Atlanta Can't Get Wastewater Together
By Julie B. Hairston, The Atlanta Journal-Constitution

Federal environmental officials are promising strict enforcement of a consent order filed with U.S. District Judge Thomas Thrash Thursday.

Once signed by Thrash, the order will impose a $700,000 fine on the city of Atlanta for spills and leaks from its sewer system. Added to a $2.5 million fine levied in a related order signed last year, the fines amount to what the Environmental Protection Agency called "the largest Clean Water Act penalty ever assessed against a municipality."

The order also will require the city to carry out a rigorous program of improvements to its sewer pipes and treatment plants that will cost more than $1 billion during the next 14 years. Many of those improvements began three years ago under the dictates of a state law designed to bring the city's waste water treatment plants into compliance with federal environmental laws.

"We are very intent on seeing that the provisions get met," said John Hankinson, Region IV administrator for the federal Environmental Protection Agency. "I assume the city's intent is to meet it or they wouldn't be signing the consent order."

In May, the city launched a new procedure required by the consent order for issuing sewer permits that will slow the pace of development in the city, particularly in Buckhead. Depending on the amount of sewage flowing through pipes in the Peachtree Creek and Nancy Creek lines, the order could even halt development in areas that are served by those pipes.

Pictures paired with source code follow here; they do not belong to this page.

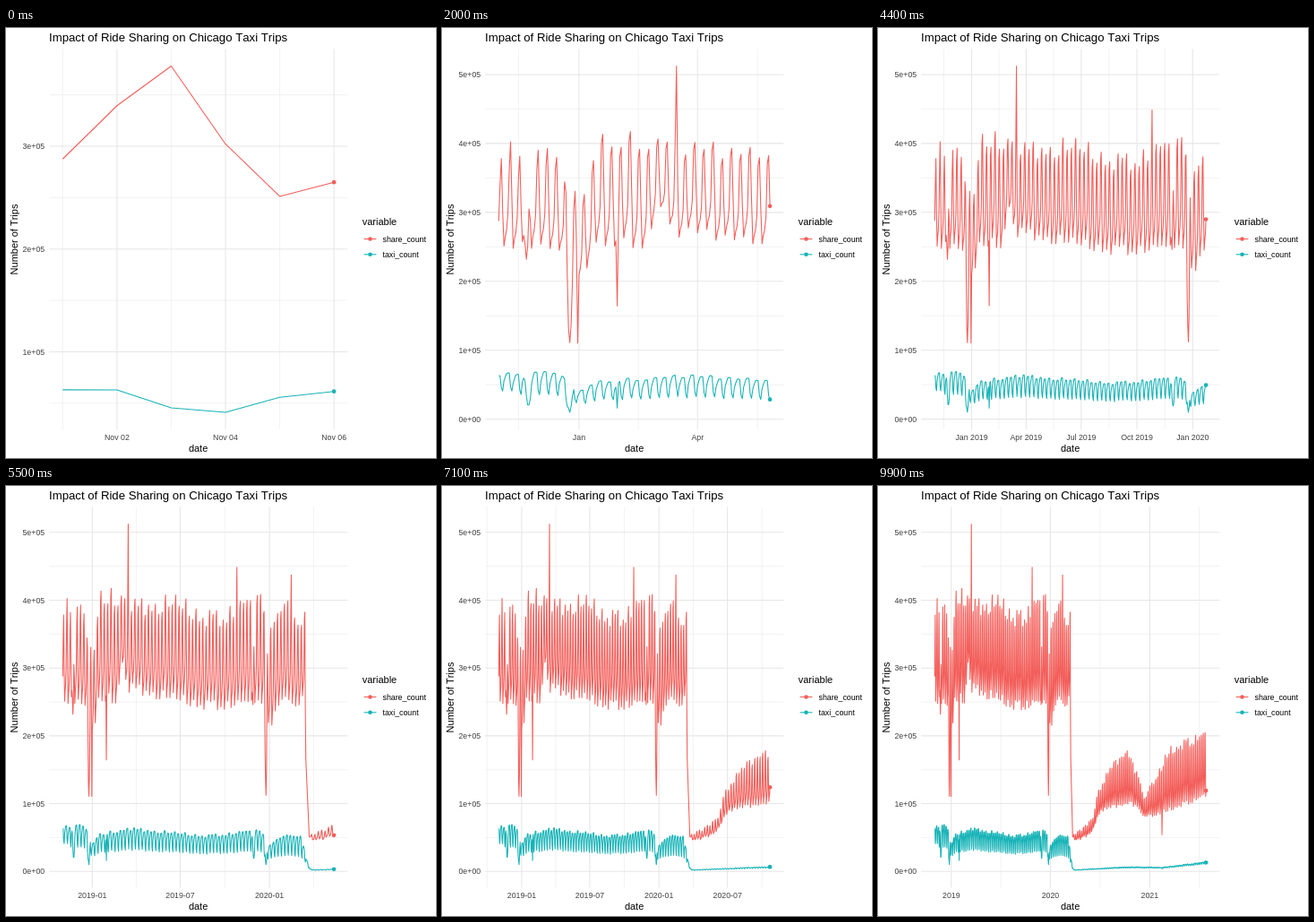
Recreate the animation shown at these times as an HTML page. Size 480 by 480 pixels, loop 10 s.

```html
<!DOCTYPE html>
<html lang="en">
<head>
<meta charset="utf-8">
<title>Ride sharing and taxi trips</title>
<style>
  html, body { margin: 0; width: 100%; height: 100%; overflow: hidden; background: #fff; }
  svg { display: block; width: 480px; height: 480px; }
  text { font: 11px "Liberation Sans", Arial, sans-serif; font-kerning: none; }
  .title { font-size: 13.2px; }
  .small, .tick { font-size: 8.8px; }
  .tick { fill: #404040; }
  .mid { text-anchor: middle; }
  .end { text-anchor: end; }
  .major, .minor { stroke: #e6e6e6; fill: none; stroke-width: 1.07; }
  .minor { stroke-width: .53; }
  .line { fill: none; stroke-width: 1.07; stroke-linejoin: round; }
  .share { stroke: #f35e5a; }
  .taxi { stroke: #17b3b7; }
  circle.share { fill: #f35e5a; stroke: none; }
  circle.taxi { fill: #17b3b7; stroke: none; }
</style>
</head>
<body>
<svg viewBox="0 0 480 480">
  <g id="grid"></g>
  <polyline id="shareLine" class="line share"/>
  <polyline id="taxiLine" class="line taxi"/>
  <circle id="shareDot" class="share" r="2.3"/>
  <circle id="taxiDot" class="taxi" r="2.3"/>
  <text class="title" x="48" y="15">Impact of Ride Sharing on Chicago Taxi Trips</text>
  <text class="mid" x="214.6" y="473">date</text>
  <text class="mid" transform="translate(13.2 236) rotate(-90)">Number of Trips</text>
  <text x="397.7" y="220">variable</text>
  <path class="line share" d="M399.6 235.5h13.8"/>
  <circle class="share" cx="406.5" cy="235.5" r="2.3"/>
  <text class="small" x="420.5" y="238.8">share_count</text>
  <path class="line taxi" d="M399.6 252.8h13.8"/>
  <circle class="taxi" cx="406.5" cy="252.8" r="2.3"/>
  <text class="small" x="420.5" y="256.1">taxi_count</text>
</svg>
<script>
const DAY = 864e5, START = Date.UTC(2018, 10, 1), LAST_DAY = 999;
const PANEL = { left: 48.2, right: 381.2, top: 23.2, bottom: 448.3 };
const PLOT = { left: 63.3, right: 366.1, top: 42.5, bottom: 429 };
const $ = id => document.getElementById(id);

// Piecewise linear curve through [day, value] pairs
function curve(keys, x) {
  let i = 1;
  while (i < keys.length - 1 && keys[i][0] < x) i++;
  const [a, u] = keys[i - 1], [b, v] = keys[i];
  return u + (v - u) * Math.min(1, Math.max(0, (x - a) / (b - a)));
}

// Trips in thousands; days count from Thursday, 1 November 2018.
// Each week swings between a low and a high level.
const SHARE_HIGH = [[5, 378], [9, 391], [128, 408], [150, 388], [230, 396], [310, 370], [420, 405], [499, 370],
  [501, 165], [508, 52], [548, 63], [585, 78], [597, 112], [640, 147], [710, 180], [775, 108],
  [842, 160], [862, 178], [981, 198]];
const SHARE_LOW = [[5, 245], [12, 255], [112, 256], [123, 312], [132, 272], [300, 245], [499, 252],
  [501, 165], [508, 50], [520, 45], [575, 55], [610, 90], [720, 103], [780, 80], [1000, 112]];
const TAXI_HIGH = [[0, 63], [20, 69], [45, 70], [75, 54], [134, 63], [300, 52], [400, 60], [440, 50],
  [490, 54], [504, 14], [510, 3.3], [520, 2.4], [700, 6.8], [840, 6.3], [1000, 14]];
const TAXI_LOW_RATIO = [[5, .643], [20, .52], [400, .5], [490, .42], [520, .7], [1000, .79]];

// Thursday to Wednesday, 0 = weekly low, 1 = weekly high
const SHARE_WEEK = [.32, .71, 1, .43, 0, .1, .16];
const TAXI_WEEK = [1, .98, .2, 0, .55, .78, .97];

// Holidays and weather as bell-shaped changes
const EVENTS = [
  { day: 22, share: -.32, taxi: -.7, width: 1.8 },
  { day: 54, share: -.55, taxi: -.8, width: 2.2 },
  { day: 60, share: -.45, taxi: 0, width: .5 },
  { day: 61, share: -.2, taxi: -.3, width: 9 },
  { day: 90, share: -.4, taxi: -.7, width: .6 },
  { day: 135, share: .263, taxi: .2, width: .6 },
  { day: 359, share: .173, taxi: 0, width: .6 },
  { day: 393, share: -.25, taxi: -.65, width: 1.8 },
  { day: 419, share: -.55, taxi: -.78, width: 2.2 },
  { day: 426, share: -.15, taxi: -.3, width: 9 },
  { day: 471, share: .13, taxi: .1, width: .6 },
  { day: 837, share: -.37, taxi: -.3, width: 1 }
];
const eventFactor = (name, d) =>
  EVENTS.reduce((f, e) => f * (1 + e[name] * Math.exp(-(((d - e.day) / e.width) ** 2))), 1);

const weekOf = d => Math.floor((d + 3) / 7);
const wobble = week => Math.sin(week * week);
const mix = (lo, hi, t) => lo + (hi - lo) * t;

function shareTrips(d) {
  const week = weekOf(d), weekday = d % 7;
  const lo = curve(SHARE_LOW, d) * (1 + .03 * wobble(week));
  const hi = curve(SHARE_HIGH, d) * (1 + .035 * wobble(week));
  const friday = weekday === 1 ? .2 * Math.min(1, week / 8) : 0;
  return mix(lo, hi, SHARE_WEEK[weekday] + friday) * eventFactor("share", d);
}
function taxiTrips(d) {
  const hi = curve(TAXI_HIGH, d) * (1 + .04 * wobble(weekOf(d)));
  return mix(hi * curve(TAXI_LOW_RATIO, d), hi, TAXI_WEEK[d % 7]) * eventFactor("taxi", d);
}
const days = Array.from({ length: LAST_DAY + 1 }, (_, d) => d);
const share = days.map(shareTrips), taxi = days.map(taxiTrips);

// Date breaks: about five steps that cover the visible range
const monthDay = (m, day = 1) => (Date.UTC(2018, m, day) - START) / DAY;
const MONTH = 365.2425 / 12;
const monthStep = (n, format) => ({ size: n * MONTH, format, at: i => monthDay(n * i) });
const STEPS = [
  { size: 1, format: "day", at: i => i - 31 },
  { size: 2, format: "day", at: i => 2 * i - 31 },
  { size: 7, format: "day", at: i => 7 * i - 73 },
  { size: MONTH / 2, format: "day", at: i => monthDay(i >> 1, i % 2 ? 15 : 1) },
  monthStep(1, "month"), monthStep(3, "month"), monthStep(6, "yearMonth"), monthStep(12, "year")
];

function cover(step, lo, hi) {
  const list = [];
  for (let i = 0; ; i++) {
    const d = step.at(i);
    if (d <= lo) list.length = 0;
    list.push(d);
    if (d >= hi) return list;
  }
}
function dateBreaks(lo, hi) {
  const goal = 5, miss = n => Math.abs(n - goal);
  let best = 0;
  STEPS.forEach((s, i) => {
    if (miss((hi - lo) / s.size) < miss((hi - lo) / STEPS[best].size)) best = i;
  });
  const first = cover(STEPS[best], lo, hi), n = first.length - 1;
  const next = STEPS[best + Math.sign(n - goal)];
  if (n !== goal && next) {
    const other = cover(next, lo, hi), m = other.length - 1;
    if (m >= goal / 2 && miss(m) < miss(n)) return { at: other, format: next.format };
  }
  return { at: first, format: STEPS[best].format };
}
function dateLabels({ at, format }) {
  const names = "Jan Feb Mar Apr May Jun Jul Aug Sep Oct Nov Dec".split(" ");
  const two = n => String(n).padStart(2, "0");
  const write = (d, f) => {
    const t = new Date(START + d * DAY), y = t.getUTCFullYear(), m = t.getUTCMonth();
    return { day: `${names[m]} ${two(t.getUTCDate())}`, month: names[m], monthYear: `${names[m]} ${y}`,
      yearMonth: `${y}-${two(m + 1)}`, year: `${y}` }[f];
  };
  const labels = at.map(d => write(d, format));
  const repeats = new Set(labels).size < labels.length;
  return format === "month" && repeats ? at.map(d => write(d, "monthYear")) : labels;
}

function draw(step) {
  const last = Math.min(LAST_DAY, Math.round(4.9 + 10.0798 * step));
  const shown = days.slice(0, last + 1);
  const seen = shown.flatMap(d => [share[d], taxi[d]]);
  const min = Math.min(...seen), max = Math.max(...seen), span = max - min;
  const x = d => PLOT.left + d / last * (PLOT.right - PLOT.left);
  const y = v => PLOT.bottom - (v - min) / span * (PLOT.bottom - PLOT.top);
  const vLine = px => `M${px.toFixed(2)} ${PANEL.top}V${PANEL.bottom}`;
  const hLine = py => `M${PANEL.left} ${py.toFixed(2)}H${PANEL.right}`;

  let minor = "", major = "", labels = "";
  const lo = -.05 * last, hi = 1.05 * last;
  const breaks = dateBreaks(lo, hi), names = dateLabels(breaks);
  const inside = d => d >= lo && d <= hi;
  breaks.at.forEach((d, i) => {
    const half = (d + breaks.at[i + 1]) / 2;
    if (inside(half)) minor += vLine(x(half));
    if (!inside(d)) return;
    major += vLine(x(d));
    labels += `<text class="tick mid" x="${x(d).toFixed(2)}" y="460">${names[i]}</text>`;
  });
  for (let v = 0; v <= max + .05 * span; v += 50) {
    if (v < min - .05 * span) continue;
    if (v % 100) { minor += hLine(y(v)); continue; }
    major += hLine(y(v));
    labels += `<text class="tick end" x="43.2" y="${(y(v) + 3.2).toFixed(2)}">${v / 100}e+0${v ? 5 : 0}</text>`;
  }
  $("grid").innerHTML = `<path class="minor" d="${minor}"/><path class="major" d="${major}"/>${labels}`;

  for (const [name, data] of [["share", share], ["taxi", taxi]]) {
    $(name + "Line").setAttribute("points", shown.map(d => `${x(d).toFixed(2)},${y(data[d]).toFixed(2)}`).join(" "));
    $(name + "Dot").setAttribute("cx", x(last));
    $(name + "Dot").setAttribute("cy", y(data[last]));
  }
}

let current = -1;
function tick() {
  const step = Math.floor(performance.now() % 10000 / 100);
  if (step !== current) draw(current = step);
  requestAnimationFrame(tick);
}
tick();
</script>
</body>
</html>
```
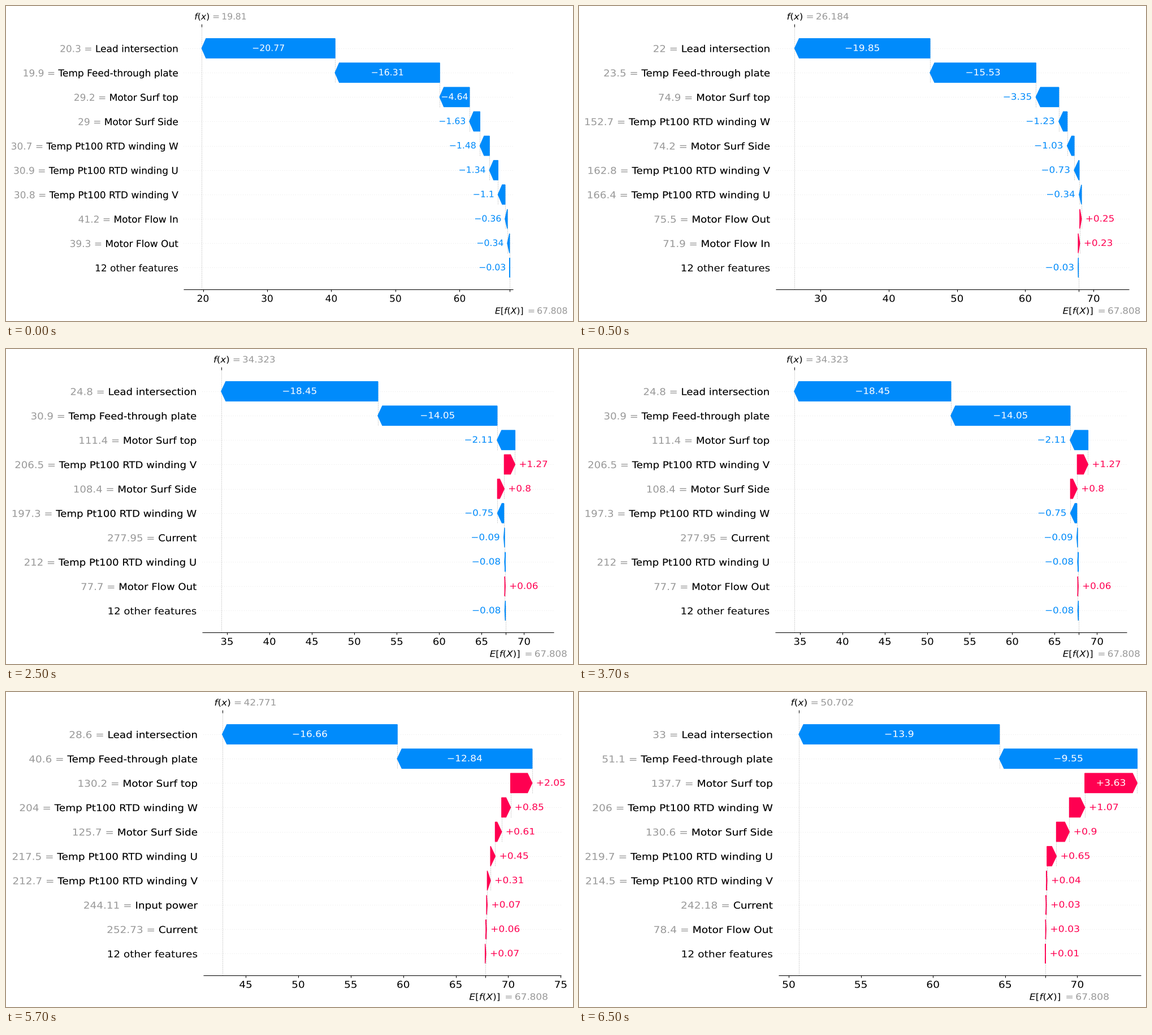
These frames come from a looping animation (1003x558 px, 8000 ms). A matplotlib script:

```python
import math

import matplotlib.pyplot as plt
from matplotlib.animation import FuncAnimation
from matplotlib.patches import PathPatch, Polygon
from matplotlib.textpath import TextPath
from matplotlib.transforms import Affine2D

W, H, DPI = 1003, 558, 64
BLUE, RED, GRAY = "#008bfb", "#ff0051", "#999999"

VRES = 93.0           # vertical pixels per inch of the chart
AXIS_INCHES = 6.2     # width of the chart's x axis
BOTTOM, PITCH = 501.9, 43.17
TOP = BOTTOM - 10.78 * PITCH
BASE = 67.808

LEAD, PLATE = "Lead intersection", "Temp Feed-through plate"
SURF_TOP, SURF_SIDE = "Motor Surf top", "Motor Surf Side"
WIND_U, WIND_V, WIND_W = (f"Temp Pt100 RTD winding {c}" for c in "UVW")
FLOW_IN, FLOW_OUT = "Motor Flow In", "Motor Flow Out"
CURRENT, POWER, OTHER = "Current", "Input power", "12 other features"

# fx, axis pixels (left, right), axis limits, tick step, rows (reading, feature, effect)
VIEWS = [
    (19.81, (314, 897), (16.96, 68.33), 10, [
        ("20.3", LEAD, -20.77), ("19.9", PLATE, -16.31),
        ("29.2", SURF_TOP, -4.64), ("29", SURF_SIDE, -1.63),
        ("30.7", WIND_W, -1.48), ("30.9", WIND_U, -1.34),
        ("30.8", WIND_V, -1.1), ("41.2", FLOW_IN, -0.36),
        ("39.3", FLOW_OUT, -0.34), ("", OTHER, -0.03)]),
    (26.184, (348, 973), (23.41, 75.22), 10, [
        ("22", LEAD, -19.85), ("23.5", PLATE, -15.53),
        ("74.9", SURF_TOP, -3.35), ("152.7", WIND_W, -1.23),
        ("74.2", SURF_SIDE, -1.03), ("162.8", WIND_V, -0.73),
        ("166.4", WIND_U, -0.34), ("75.5", FLOW_OUT, 0.25),
        ("71.9", FLOW_IN, 0.23), ("", OTHER, -0.03)]),
    (34.323, (347, 969), (32.07, 73.5), 5, [
        ("24.8", LEAD, -18.45), ("30.9", PLATE, -14.05),
        ("111.4", SURF_TOP, -2.11), ("206.5", WIND_V, 1.27),
        ("108.4", SURF_SIDE, 0.8), ("197.3", WIND_W, -0.75),
        ("277.95", CURRENT, -0.09), ("212", WIND_U, -0.08),
        ("77.7", FLOW_OUT, 0.06), ("", OTHER, -0.08)]),
    (42.771, (349, 982), (40.96, 75.035), 5, [
        ("28.6", LEAD, -16.66), ("40.6", PLATE, -12.84),
        ("130.2", SURF_TOP, 2.05), ("204", WIND_W, 0.85),
        ("125.7", SURF_SIDE, 0.61), ("217.5", WIND_U, 0.45),
        ("212.7", WIND_V, 0.31), ("244.11", POWER, 0.07),
        ("252.73", CURRENT, 0.06), ("", OTHER, 0.07)]),
    (50.702, (353, 994), (49.295, 74.41), 5, [
        ("33", LEAD, -13.9), ("51.1", PLATE, -9.55),
        ("137.7", SURF_TOP, 3.63), ("206", WIND_W, 1.07),
        ("130.6", SURF_SIDE, 0.9), ("219.7", WIND_U, 0.65),
        ("214.5", WIND_V, 0.04), ("242.18", CURRENT, 0.03),
        ("78.4", FLOW_OUT, 0.03), ("", OTHER, 0.01)]),
]

plt.rcParams["font.family"] = "DejaVu Sans"
plt.rcParams["mathtext.fontset"] = "dejavusans"
fig = plt.figure(figsize=(W / DPI, H / DPI), dpi=DPI, facecolor="white")


def row_y(i):
    return BOTTOM - (0.89 + 9 - i) * PITCH


def signed(v):
    return f"{v:+.2f}".rstrip("0").replace("-", "\u2212")


class Waterfall:
    def __init__(self, fx, span, lim, step, rows):
        self.left, self.right = span
        self.lim = lim
        self.hres = (self.right - self.left) / AXIS_INCHES
        self.ax = fig.add_axes([0, 0, 1, 1])
        self.ax.set(xlim=(0, W), ylim=(H, 0))
        self.ax.set_axis_off()
        self.guides(fx, rows)
        self.axis(fx, step)
        self.rows(fx, rows)

    def x(self, v):
        lo, hi = self.lim
        return self.left + (v - lo) / (hi - lo) * (self.right - self.left)

    def pt(self, n):
        return n / 72 * self.hres

    def line(self, xs, ys, color="black", lw=0.8, **kw):
        self.ax.plot(xs, ys, color=color, lw=lw * VRES / DPI,
                     solid_capstyle="butt", **kw)

    def glyphs(self, s, size):
        scale = Affine2D().scale(self.hres / 72, -VRES / 72)
        return scale.transform_path(TextPath((0, 0), s, size=size))

    def advance(self, s, size):
        """Pen travel of s, side bearings included."""
        ends = [self.glyphs(t, size).get_extents().x1 for t in (s + "I", "I")]
        return ends[0] - ends[1]

    def text(self, x, y, s, size, color="black", align=0):
        """Draw s on baseline y; align 0, 0.5 or 1 is left, centre or right."""
        if align:
            x -= align * self.advance(s, size)
        path = Affine2D().translate(x, y).transform_path(self.glyphs(s, size))
        self.ax.add_patch(PathPatch(path, fc=color, lw=0, zorder=4))

    def guides(self, fx, rows):
        dash = dict(color="#bbbbbb", lw=0.5, ls="--", zorder=0)
        for i in range(len(rows)):
            self.line([self.left, self.right], [row_y(i)] * 2, "#cccccc", 0.5,
                      dashes=(1, 5), zorder=0)
        loc = fx
        for i, (_, _, v) in enumerate(rows[:-1]):
            loc -= v
            self.line([self.x(loc)] * 2,
                      [row_y(i + 1.4), row_y(i - 0.4)], **dash)
        self.line([self.x(fx)] * 2, [BOTTOM, TOP], **dash)
        self.line([self.x(BASE)] * 2,
                  [BOTTOM, BOTTOM + (TOP - BOTTOM) / 10], **dash)

    def axis(self, fx, step):
        tick = 3.5 / 72 * VRES
        self.line([self.left, self.right], [BOTTOM] * 2)
        first = math.ceil(self.lim[0] / step) * step
        for v in range(first, math.floor(self.lim[1]) + 1, step):
            self.line([self.x(v)] * 2, [BOTTOM, BOTTOM + tick])
            self.text(self.x(v), 524, str(v), 13, align=0.5)

        x = self.x(BASE)
        self.line([x, x], [BOTTOM, BOTTOM + tick])
        self.text(x - self.pt(20), 545.3, "$E[f(X)]$", 12)
        self.text(x + self.pt(22), 545.3, f"$ = {BASE}$", 12, GRAY)

        x = self.x(fx)
        self.line([x, x], [TOP, TOP - tick])
        self.text(x - self.pt(10), 24, "$f(x)$", 12)
        self.text(x + self.pt(12), 24, f"$ = {fx}$", 12, GRAY)

    def rows(self, fx, rows):
        loc = fx
        for i, (reading, name, v) in enumerate(rows):
            y = row_y(i)
            edge = self.left - self.pt(7)
            if reading:
                self.text(edge, y + 6.6, f"{reading} = {name}", 13, GRAY, 1)
            self.text(edge, y + 6.6, name, 13, align=1)
            self.arrow(self.x(loc - v), self.x(loc), y, v)
            loc -= v

    def arrow(self, x0, x1, y, v):
        color, way = (RED, 1) if v > 0 else (BLUE, -1)
        half = 0.4 * PITCH
        neck = x1 - way * min(abs(x1 - x0), 0.08 * self.hres)
        self.ax.add_patch(Polygon(
            [(x0, y - half), (neck, y - half), (x1, y),
             (neck, y + half), (x0, y + half)],
            fc=color, ec=color, lw=VRES / DPI, zorder=3))

        label = signed(v)
        if self.advance(label, 12) < abs(x1 - x0):
            self.text((x0 + x1) / 2, y + 4.7, label, 12, "white", 0.5)
        else:
            self.text(x1 + way * self.pt(5), y + 4.7, label, 12, color,
                      0 if v > 0 else 1)


charts = [Waterfall(*view) for view in VIEWS]


def show(frame):
    current = (frame + 3) // 4
    for i, chart in enumerate(charts):
        chart.ax.set_visible(i == current)
    return []


show(0)
anim = FuncAnimation(fig, show, frames=16, interval=500, repeat=True,
                     repeat_delay=0, blit=False)
plt.show()
```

"I understand there are some sewers (in Buckhead) that are carrying about all they can carry," said Harold Reheis, director of the Georgia Environmental Protection Division.

Larry Wallace, the city's chief operating officer, said he expects little disruption in the city's development as a result of the order, however.

"We do not expect any slowdown in development as a result of the consent decree," Wallace said. "The process for approval will be different, but we expect to have sufficient city staff . . . to keep pace with the processing."

Meters to measure the amount of sewage flowing through Atlanta's sewer pipes have been installed in almost every area of the city, according to Wallace. The data from those meters will become an integral part of the new process for sewer permits.

"So far, the city has used monitoring in a rather selective way," said Bill Weinischke, senior attorney with the environmental enforcement section of the U.S. Department of Justice. "This (consent order) is going to require that they monitor flows all over the city. Before (the city) allows new flows, it will either have to increase capacity or reduce the amount of flow before it makes the (new sewer) connection."

Everyone said this should be the final part of a process spanning most of the past decade as Atlanta struggled to bring its aging infrastructure into compliance with increasingly stringent environmental requirements.

"This is intended to provide a comprehensive structure for decision making and solutions for our aged waste water system," Wallace said. "This is the place we've been trying to get to for a long time."

The Atlanta City Council already has approved the agreement. Once the provisions of the consent order have been advertised in the Federal Register, the public will have 30 days to comment on the proposed requirements. Then the order will take force after Thrash signs it.